You don't need an existing Norton account because you create one the first time you use it, but you do have to set a complicated master password with at least eight characters containing one capital letter, a number and a symbol. If you fail to remember this, a password hint is only a click away. Once logged in, it's a doddle to save details as you browse, and Norton helpfully prompts you to save each piece of new information that you enter.
The NIS toolbar is added to all your browsers, so your details are synced between them. You can also click the relevant icon in your saved-logins list on the toolbar to open a site in a new tab. It's a simple, effective timesaver.
This automatic synchronization works in the same way across the NIS Android and iOS apps, offering login and form details, private mobile browsing, and the ability to change or remove your details on both your phone and PC. However, you can only get the apps from Norton's website, and we had to reinstall the Android version three times before it would accept our master password.

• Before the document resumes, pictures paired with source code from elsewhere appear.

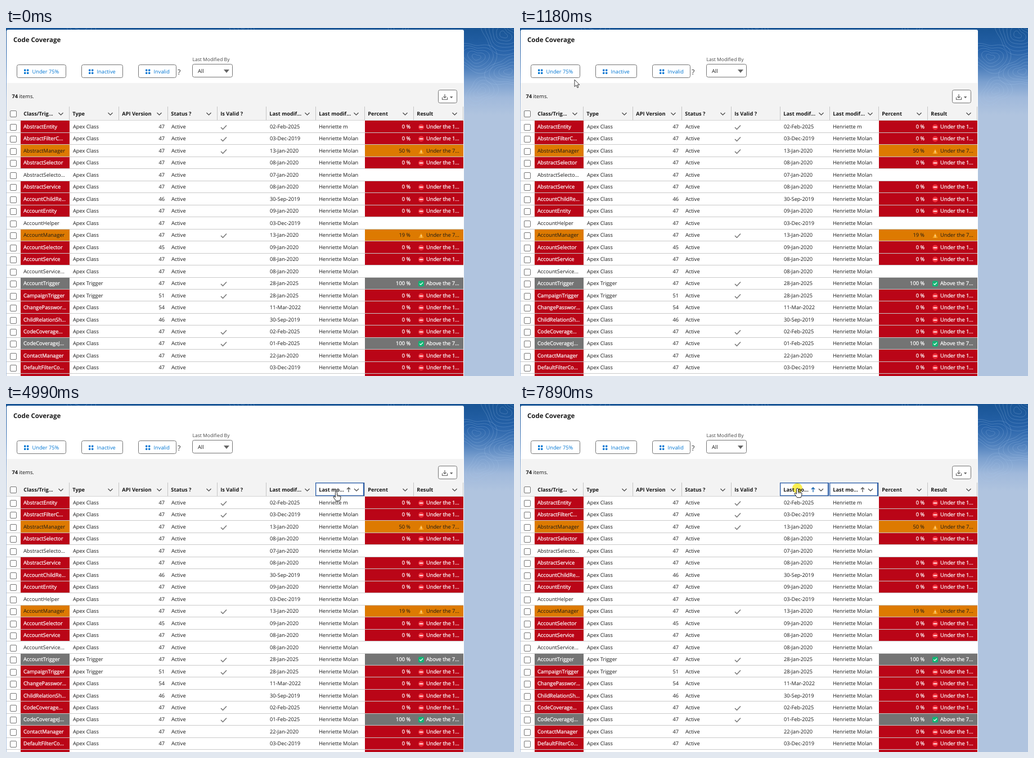
An HTML page for the animation above (8000 ms loop, 903 px wide and 620 px high).

```html
<!DOCTYPE html>
<html lang="en">
<head>
<meta charset="utf-8">
<title>Code Coverage</title>
<style>
html, body { margin: 0; width: 100%; height: 100%; overflow: hidden; background: #b0c4df; }
svg { display: block; }
text {
  font: 9.25px "Open Sans", "Noto Sans", sans-serif;
  fill: #181818;
  text-rendering: geometricPrecision;
  white-space: pre;
}
.b { font-weight: 700; }
.w { fill: #fff; stroke: #fff; stroke-width: .25px; }
.blue { fill: #0176d3; }
</style>
</head>
<body>
<script>
const LOOP = 8000, TOP = 165.4, PITCH = 21.47;
const COLS = [25, 112, 200, 287, 375, 462, 550, 637, 724, 812];
const RED = '#ba0517', ORANGE = '#dd7a01', GREY = '#747474', RING = '#2458a5';
const OWNER = 'Henriette Molan';

// name | C = class, T = trigger | API | valid | modified | percent
const DATA = `AbstractEntity|C|47|1|02-Feb-2025|0
AbstractFilterC...|C|47|1|03-Dec-2019|0
AbstractManager|C|47|1|13-Jan-2020|50
AbstractSelector|C|47||08-Jan-2020|0
AbstractSelecto...|C|47||07-Jan-2020|
AbstractService|C|47||08-Jan-2020|0
AccountChildRe...|C|46||30-Sep-2019|0
AccountEntity|C|47||09-Jan-2020|0
AccountHelper|C|47||03-Dec-2019|
AccountManager|C|47|1|13-Jan-2020|19
AccountSelector|C|45||09-Jan-2020|0
AccountService|C|47||08-Jan-2020|0
AccountService...|C|47||08-Jan-2020|
AccountTrigger|T|47|1|28-Jan-2025|100
CampaignTrigger|T|51|1|28-Jan-2025|0
ChangePasswor...|C|54||11-Mar-2022|0
ChildRelationSh...|C|46||30-Sep-2019|0
CodeCoverage...|C|47|1|02-Feb-2025|0
CodeCoverageJ...|C|47|1|01-Feb-2025|100
ContactManager|C|47||22-Jan-2020|0
DefaultFilterCo...|C|47||03-Dec-2019|0
ExpressionInter...|C|49||08-Sep-2020|0`.split('\n').map(r => r.split('|'));

function el(tag, attrs, parent) {
  const node = document.createElementNS('http://www.w3.org/2000/svg', tag);
  for (const k in attrs) node.setAttribute(k, attrs[k]);
  if (parent) parent.append(node);
  return node;
}
const rect = (p, x, y, width, height, fill, more) => el('rect', { x, y, width, height, fill, ...more }, p);
const line = (p, d, stroke, width = 1, more) =>
  el('path', { d, stroke, 'stroke-width': width, fill: 'none', ...more }, p);
function text(p, x, y, str, cls = '', more) {
  const node = el('text', { x, y, class: cls, ...more }, p);
  node.textContent = str;
  return node;
}
const group = p => el('g', {}, p);
const show = (node, on) => { node.style.display = on ? '' : 'none'; };
const rowTop = i => Math.round(TOP + PITCH * i);

const svg = el('svg', { width: 903, height: 620, viewBox: '0 0 903 620' }, document.body);

function backdrop() {
  const defs = el('defs', {}, svg);
  const grad = el('linearGradient', { id: 'sky', x1: 0, y1: 0, x2: 0, y2: 1 }, defs);
  [[0, '#195595'], [.25, '#2561a8'], [.45, '#4a7dbb'], [.62, '#7ba0cf'], [.8, '#a0b9db'], [1, '#b0c4df']]
    .forEach(([offset, c]) => el('stop', { offset, 'stop-color': c }, grad));
  rect(svg, 0, 0, 903, 620, '#b0c4df');
  rect(svg, 0, 0, 903, 155, 'url(#sky)');
  // nested wobbly contours
  [[884, 12, 6], [836, 52, 5], [893, 78, 5], [846, 112, 4], [700, -8, 4], [420, -6, 4], [130, -8, 4]]
    .forEach(([cx, cy, n], s) => {
      for (let k = 1; k <= n; k++) {
        let d = '';
        for (let a = 0; a < 48; a++) {
          const q = a * Math.PI / 24;
          const r = k * 6.5 * (1 + .2 * Math.sin(2 * q + s) + .13 * Math.sin(3 * q + s * 2 + k * .3));
          d += (a ? 'L' : 'M') + (cx + r * Math.cos(q)).toFixed(1) + ' ' + (cy + r * .9 * Math.sin(q)).toFixed(1);
        }
        line(svg, d + 'Z', '#a9c8ea', .8, { opacity: .32 });
      }
    });
}

const buttons = [];
function button(x, w, label) {
  buttons.push({ x, w, node: rect(svg, x + .5, 65.5, w - 1, 23, '#fff', { rx: 3, stroke: '#747474' }) });
  for (const dx of [13, 18])
    for (const dy of [73.5, 78.5]) rect(svg, x + dx, dy, 3.4, 3.4, '#0176d3', { rx: 1.2 });
  text(svg, x + 27.5, 81, label, 'blue');
}

const chevron = (p, x) => line(p, `M${x - 4} 151l4 4 4-4`, '#444', 1.2);

function chrome() {
  rect(svg, 1, 3, 813, 630, '#fff', { rx: 3 });
  text(svg, 13, 24.5, 'Code Coverage', 'b', { style: 'font-size:11.5px' });
  button(19, 88, 'Under 75%');
  button(134, 74, 'Inactive');
  button(235, 68, 'Invalid');
  text(svg, 305, 82.5, '?', '', { style: 'font-size:12.5px;fill:#333' });
  text(svg, 331.5, 59, 'Last Modified By', '', { style: 'font-size:8.55px;fill:#444' });
  rect(svg, 331.5, 64.5, 71, 23, '#fff', { rx: 3, stroke: '#747474' });
  text(svg, 341, 79.5, 'All');
  el('path', { d: 'M387 74h10l-5 6z', fill: '#666' }, svg);

  rect(svg, 1, 98, 812, 67, '#f3f3f3');
  text(svg, 10.5, 125, '74', 'b');
  text(svg, 23.5, 125, 'items.');
  rect(svg, 768.5, 110.5, 33, 23, '#fff', { rx: 3, stroke: '#747474' });
  line(svg, 'M780 118v6M777.3 121.8l2.7 2.7 2.7-2.7M775.5 123.5v4h9v-4', '#666', 1.2);
  el('path', { d: 'M789 122h5.4l-2.7 3.2z', fill: '#666' }, svg);
}

function checkbox(p, y) {
  rect(p, 7.5, y, 11, 11, '#fff', { rx: 1.5, stroke: '#747474' });
}

function header() {
  checkbox(svg, 147.5);
  ['Class/Trig...', 'Type', 'API Version', 'Status ?', 'Is Valid ?', 'Last modif...', 'Last modif...', 'Percent', 'Result']
    .forEach((label, i) => {
      text(svg, COLS[i] + 6.3, 156, label, 'b');
      if (i !== 4) chevron(svg, COLS[i + 1] - 14.5);
      line(svg, `M${COLS[i + 1] + .5} 140v24`, '#c4c4c4');
    });
  line(svg, 'M1 164.5H813', '#d4d4d4');
}

function resultIcon(p, pct, y) {
  if (pct === 0) {
    el('circle', { cx: 738, cy: y, r: 5, fill: '#ee2f3a' }, p);
    rect(p, 734.7, y - .9, 6.6, 1.8, '#fff');
  } else if (pct < 75) {
    el('path', { d: `M738 ${y - 4}l4.6 8.5h-9.2z`, fill: '#f7a11c' }, p);
    line(p, `M738 ${y - 1}v2.8m0 .8v1`, '#fff', 1.1);
  } else {
    rect(p, 733, y - 5, 10, 10, '#13b575', { rx: 2 });
    line(p, `M735.3 ${y}l2 2 3.6-4`, '#fff', 1.2);
  }
}

function row(p, rec, i) {
  const [name, kind, api, valid, date, pctText] = rec;
  const y = rowTop(i), h = rowTop(i + 1) - y;
  const base = Math.round(179 + PITCH * i);
  const pct = pctText === '' ? null : +pctText;
  const fill = pct === null ? null : pct === 0 ? RED : pct < 75 ? ORANGE : GREY;
  const cls = fill && fill !== ORANGE ? 'w' : '';
  checkbox(p, base - 7.5);
  if (fill) {
    rect(p, 26, y, 87, h, fill);
    rect(p, 638, y, 175, h, fill);
    text(p, 719, base, pct + ' %', cls, { 'text-anchor': 'end' });
    resultIcon(p, pct, base - 2.5);
    text(p, 747, base, pct === 0 ? 'Under the 1...' : pct < 75 ? 'Under the 7...' : 'Above the 7...', cls);
  }
  text(p, 31, base, name, cls);
  text(p, 119, base, kind === 'C' ? 'Apex Class' : 'Apex Trigger');
  text(p, 282, base, api, '', { 'text-anchor': 'end' });
  text(p, 294, base, 'Active');
  if (valid) line(p, `M382 ${base - 2}l3.5 3.5 6.5-7`, '#747474', 1.5);
  text(p, 469, base, date);
  text(p, 556, base, rec === DATA[0] ? 'Henriette m' : OWNER);
  line(p, `M1 ${y + h - .5}H813`, '#c9c9c9');
}

function table(rows) {
  const g = group(svg);
  rows.forEach((r, i) => row(g, r, i));
  return g;
}

// header cell with its sort arrow
function sortCell(x, color) {
  const g = group(svg);
  const bg = rect(g, x + 1, 140, 86, 24, '#f3f3f3');
  text(g, x + 6.3, 156, 'Last mo...', 'b');
  chevron(g, x + 73);
  const up = line(g, `M${x + 59} 157v-8m-3 3l3-3 3 3`, color, 1.3);
  const down = line(g, `M${x + 59} 149v8m-3-3l3 3 3-3`, '#2a7f6c', 1.4);
  const ring = group(g);
  rect(ring, x + 1.5, 141.5, 84, 21, 'none', { stroke: RING, opacity: .3 });
  rect(ring, x + .5, 140.5, 86, 23, 'none', { stroke: RING });
  rect(ring, x + 85, 140, 2, 24, RING);
  return (on, focus, desc) => {
    show(g, on || focus);
    show(ring, focus);
    show(up, !desc);
    show(down, desc);
    bg.setAttribute('fill', focus ? '#fff' : '#f3f3f3');
  };
}

backdrop();
chrome();
header();
const hover = rect(svg, 1, 0, 812, 21, '#f3f3f3');
const ascending = table(DATA);
const descending = table(DATA.slice(1));
const dateCell = sortCell(462, '#0b5cab');
const ownerCell = sortCell(550, '#555');
const guide = rect(svg, 549.5, 140, 1, 480, '#0176d3');
const glow = el('circle', { r: 9, fill: '#fbee52', style: 'mix-blend-mode:multiply' }, svg);
const pointer = el('path', { d: 'M0 0V12.5L3 9.8 5 14.4 6.9 13.6 5 9.2H8.8Z', fill: '#fff', stroke: '#222', 'stroke-width': .9 }, svg);
const hand = group(svg);
el('path', {
  d: 'M-1.6 .8a1.6 1.6 0 0 1 3.2 0V5.6l4.6.9q2 .5 1.9 2.6l-.6 3.4-1.3 3.2H-.4l-1.6-2.4-3-4.1q-.4-1.5 1-1.6.9 0 2.4 1.6z',
  fill: '#fff', stroke: '#222', 'stroke-width': 1
}, hand);
line(hand, 'M1.6 5.5v3M3.9 6.2v2.5M6 6.7v2', '#222', .7);

// time, x, y
const PATH = [
  [200, 428, 602], [320, 394, 400], [446, 368, 254], [700, 225, 165], [980, 93, 94],
  [1110, 97, 92], [1190, 97, 92], [1300, 95, 82], [1400, 110, 82], [1620, 172, 82],
  [2030, 172, 82], [2200, 300, 130], [2350, 430, 166], [2480, 545, 169], [2590, 590, 161],
  [2760, 590, 161], [2840, 587, 156], [4990, 587, 156], [5160, 583, 153],
  [7270, 583, 153], [7510, 493, 150], [8000, 493, 150]
];
// start, end, number of steps
const MOVES = [[200, 980, 20], [1020, 1620, 15], [2030, 2590, 14], [2760, 2840, 3], [4990, 5160, 4], [7270, 7510, 7]];
const CLICKS = [[3050, 3170], [5780, 5900], [6860, 6980], [7850, 8000]];

function cursorAt(t) {
  const m = MOVES.find(([a, b]) => t >= a && t < b);
  if (m) {
    const step = (m[1] - m[0]) / (m[2] - 1);
    t = m[0] + Math.floor((t - m[0]) / step) * step;
  }
  const i = Math.max(1, PATH.findIndex(p => p[0] >= t));
  const [a, b] = [PATH[i - 1], PATH[i]];
  const k = (t - a[0]) / (b[0] - a[0]);
  return [1, 2].map(j => Math.round(a[j] + (b[j] - a[j]) * k));
}

function render(t) {
  const [x, y] = cursorAt(Math.max(t, 200));
  const visible = t >= 200;
  const desc = t >= 5990 && t < 7020;
  const inHead = visible && y >= 140 && y < TOP;
  const overHead = (a, b) => inHead && x >= a && x < b;
  show(ascending, !desc);
  show(descending, desc);

  const i = Math.floor((y - TOP) / PITCH);
  show(hover, visible && i >= 0);
  if (i >= 0) {
    hover.setAttribute('y', rowTop(i));
    hover.setAttribute('height', rowTop(i + 1) - rowTop(i));
  }

  let overButton = false;
  for (const b of buttons) {
    const on = visible && y >= 65 && y < 89 && x >= b.x && x < b.x + b.w;
    b.node.setAttribute('fill', on ? '#f3f3f3' : '#fff');
    overButton = overButton || on;
  }

  ownerCell(overHead(550, 637), t >= 3110, desc);
  dateCell(overHead(462, 550), t >= 7890, false);
  show(guide, t > 7270 && t < 7510 && Math.abs(x - 550) < 8);

  const useHand = overButton || inHead;
  show(hand, visible && useHand);
  show(pointer, visible && !useHand);
  hand.setAttribute('transform', `translate(${x} ${y + 1})`);
  pointer.setAttribute('transform', `translate(${x} ${y})`);
  glow.setAttribute('transform', `translate(${x} ${y})`);
  show(glow, CLICKS.some(([a, b]) => t >= a && t < b));
}

const start = performance.now();
function tick() {
  render((performance.now() - start) % LOOP);
  requestAnimationFrame(tick);
}
tick();
</script>
</body>
</html>
```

Other Norton features installed by default include Safe Search and Safe Web Protection, which rate a site's safety, showing this information in search results and on the site itself.
NIS takes the hassle out of managing any details you put online, and we prefer it to other password managers, including LastPass, because of its simplicity. It's still in beta so hopefully some of the small bugs, especially in the apps, will be fixed, before its full release.